The turmeric gives the courgettes a glowing golden hue and the fennel and the coriander seeds contribute a warm herbal note. The courgettes retain their crunch whilst the onions mellow in the brine
The sweet and sour pickle juice is delicious too - use in salad dressings and marinades; douse hot potatoes with it and then add a little mayo and chopped up pickles for a delicious salad. And the sweet and sour pickle juice fantastic in a Bloody Mary! There is a wonderful article here on Food52 about the uses of pickle juice. Pickleback shot anyone?
Roast beef or tuna or cheese sandwiches
Chopped up in a potato salad also using the brine to douse the hot potatoes before adding mayonnaise
In an egg salad
With cold cuts
Serve as a condiment at a barbecue/picnic —Selma | Selma's Table
1 x 500ml jar or 2 x 250ml jars
Zucchini or Courgettes
medium red onion
Kosher or pickling salt
white wine or cider vinegar
red chilli flakes - add more if you like it hot
*dry roasted coriander seeds
In This Recipe
Trim the ends then slice the courgettes into 1/2cm coins.
Peel and slice the red onion into thin rings
Layer in a bowl and sprinkling with salt as you go
Cover and place in the fridge for about an hour or cover with ice for the same time. Keeping them cold helps to keep the courgettes firm.
In the meantime, place all the sweet brine ingredients into a (non-reactive) saucepan and bring to a boil. Turn heat down and simmer for about 5 minutes. Remove pan from heat and let the brine cool to room temperature. You might want to open all your windows and turn on all extractor fans when you make the brine - the smell of boiling vinegar is quite pungent to say the least.
Layer the courgettes and onions (do not rinse off the salt) into a sterilised jar, pour over the sweet brine, cover and refrigerate. Ready after a 24 hour steep and still tastes delicious 6 weeks later.
*To dry roast seeds like cumin and coriander, pop them into a non-stick pan on medium high heat for about 5-8 minutes, stirring or shaking the pan from time to time to ensure that all sides are being roasted. You can smell them as they begin to toast - but do keep as eye on them as they can burn easily.
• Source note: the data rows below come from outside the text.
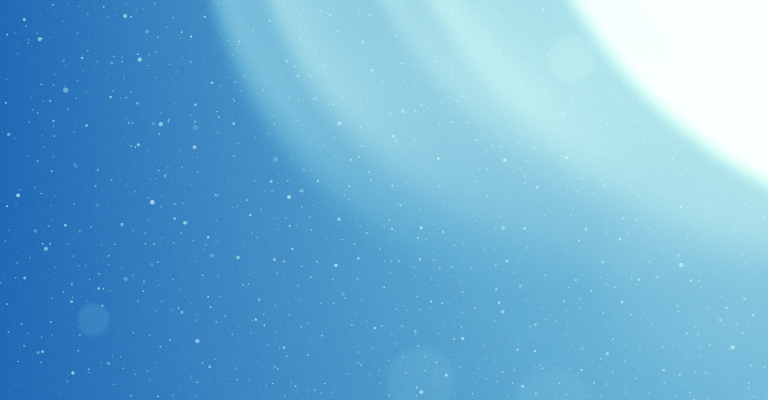
This background is drawn by a WebGL 1 fragment shader. Its source:

```glsl
precision highp float;
// Blue underwater-like backdrop: a diagonal light field crossed by soft arcs
// that glow toward the upper right, with scattered dust and faint round bokeh.
// All light is summed as one scalar, then coloured by a ramp; units: height = 1.

uniform vec2 u_resolution;

const vec3 DEEP  = vec3(0.10, 0.39, 0.70);
const vec3 AZURE = vec3(0.38, 0.68, 0.83);
const vec3 PALE  = vec3(0.64, 0.86, 0.91);
const vec3 MINT  = vec3(0.83, 0.99, 0.97);
const vec3 WHITE = vec3(0.98, 1.0, 1.0);

float hash(vec2 p) {
  vec3 q = fract(vec3(p.xyx) * 0.1031);
  q += dot(q, q.yzx + 33.33);
  return fract((q.x + q.y) * q.z);
}

vec3 lightRamp(float light) {
  vec3 color = mix(DEEP, AZURE, clamp(light / 0.33, 0.0, 1.0));
  color = mix(color, PALE, clamp((light - 0.33) / 0.33, 0.0, 1.0));
  color = mix(color, MINT, clamp((light - 0.66) / 0.22, 0.0, 1.0));
  return mix(color, WHITE, clamp((light - 0.88) / 0.14, 0.0, 1.0));
}

// A disc with a bright rim that decays inward to a plateau.
float arcLight(vec2 p, vec2 center, float radius, float soft, float plateau, float rim) {
  float depth = radius - length(p - center);
  float edge = smoothstep(-soft, soft, depth);
  return edge * (plateau + rim * exp(-max(depth, 0.0) / 0.13));
}

float disc(vec2 p, vec2 center, float radius, float soft) {
  return 1.0 - smoothstep(radius - soft, radius + soft, length(p - center));
}

// One jittered dot per cell; only a fraction of the cells is filled.
float dustLayer(vec2 p, float cells, float radius, float fill, float seed, float pixel) {
  vec2 id = floor(p * cells);
  vec2 key = id + seed;
  vec2 jitter = vec2(hash(key + 3.7), hash(key + 19.3));
  vec2 center = (id + 0.15 + 0.7 * jitter) / cells;
  float size = radius * mix(0.55, 1.0, hash(key + 41.1));
  float strength = mix(0.2, 1.0, hash(key + 67.9));
  return step(hash(key), fill) * strength * disc(p, center, size, 0.6 * pixel);
}

float arcs(vec2 p) {
  float soft = mix(0.12, 0.035, clamp(p.y, 0.0, 1.0));
  float outer = arcLight(p, vec2(1.563, 1.307), 1.068, soft, 0.15, 0.13)
              + arcLight(p, vec2(1.695, 1.414), 1.098, soft, 0.06, 0.19)
              + arcLight(p, vec2(2.073, 1.666), 1.300, soft, 0.00, 0.14)
              + arcLight(p, vec2(2.286, 1.729), 1.410, soft, 0.00, 0.17);
  float inner = arcLight(p, vec2(2.517, 1.661), 1.269, 0.035, 0.24, 0.06)
              + arcLight(p, vec2(2.663, 1.854), 1.340, 0.050, 0.12, 0.00);
  return outer * smoothstep(0.2, 0.85, p.y) + inner * smoothstep(0.2, 0.6, p.y);
}

float bokeh(vec2 p) {
  return 0.06 * disc(p, vec2(0.234, 0.201), 0.040, 0.008)
       + 0.04 * disc(p, vec2(1.432, 0.854), 0.058, 0.012)
       + 0.04 * disc(p, vec2(1.055, 0.045), 0.085, 0.016)
       + 0.03 * disc(p, vec2(1.385, -0.02), 0.095, 0.020)
       + 0.03 * disc(p, vec2(1.730, 0.300), 0.210, 0.080);
}

float dust(vec2 p, float pixel) {
  float total = 0.0;
  for (int i = 0; i < 4; i++) {
    float layer = float(i);
    float cells = 34.0 / (1.0 + 0.75 * layer);
    float radius = 0.0022 + 0.0015 * layer;
    float fill = 0.42 - 0.10 * layer;
    vec2 shifted = p + vec2(0.37, 0.61) * layer;
    total = max(total, dustLayer(shifted, cells, radius, fill, 53.0 * layer, pixel));
  }
  return total;
}

void main() {
  vec2 p = gl_FragCoord.xy / u_resolution.y;
  p.x *= 1.925 * u_resolution.y / u_resolution.x; // full width spans 1.925
  float pixel = 1.0 / u_resolution.y;

  // Diagonal wash, arcs and out-of-focus spots
  float light = 0.03 + 0.21 * p.x + 0.09 * p.x * p.y;
  light += arcs(p) + bokeh(p);

  // Fine grain on a canvas-relative grid
  light += 0.022 * (hash(floor(p * 266.0) + 7.0) - 0.5);

  vec3 color = lightRamp(light);
  color = mix(color, vec3(0.82, 0.98, 0.98), 0.68 * dust(p, pixel) * (1.0 - smoothstep(0.8, 1.0, light)));
  gl_FragColor = vec4(color, 1.0);
}
```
I usually do a small jar full at a time as they keep for a long time. Dry roasting really intensifies the flavour and adds more depth to the finished dish.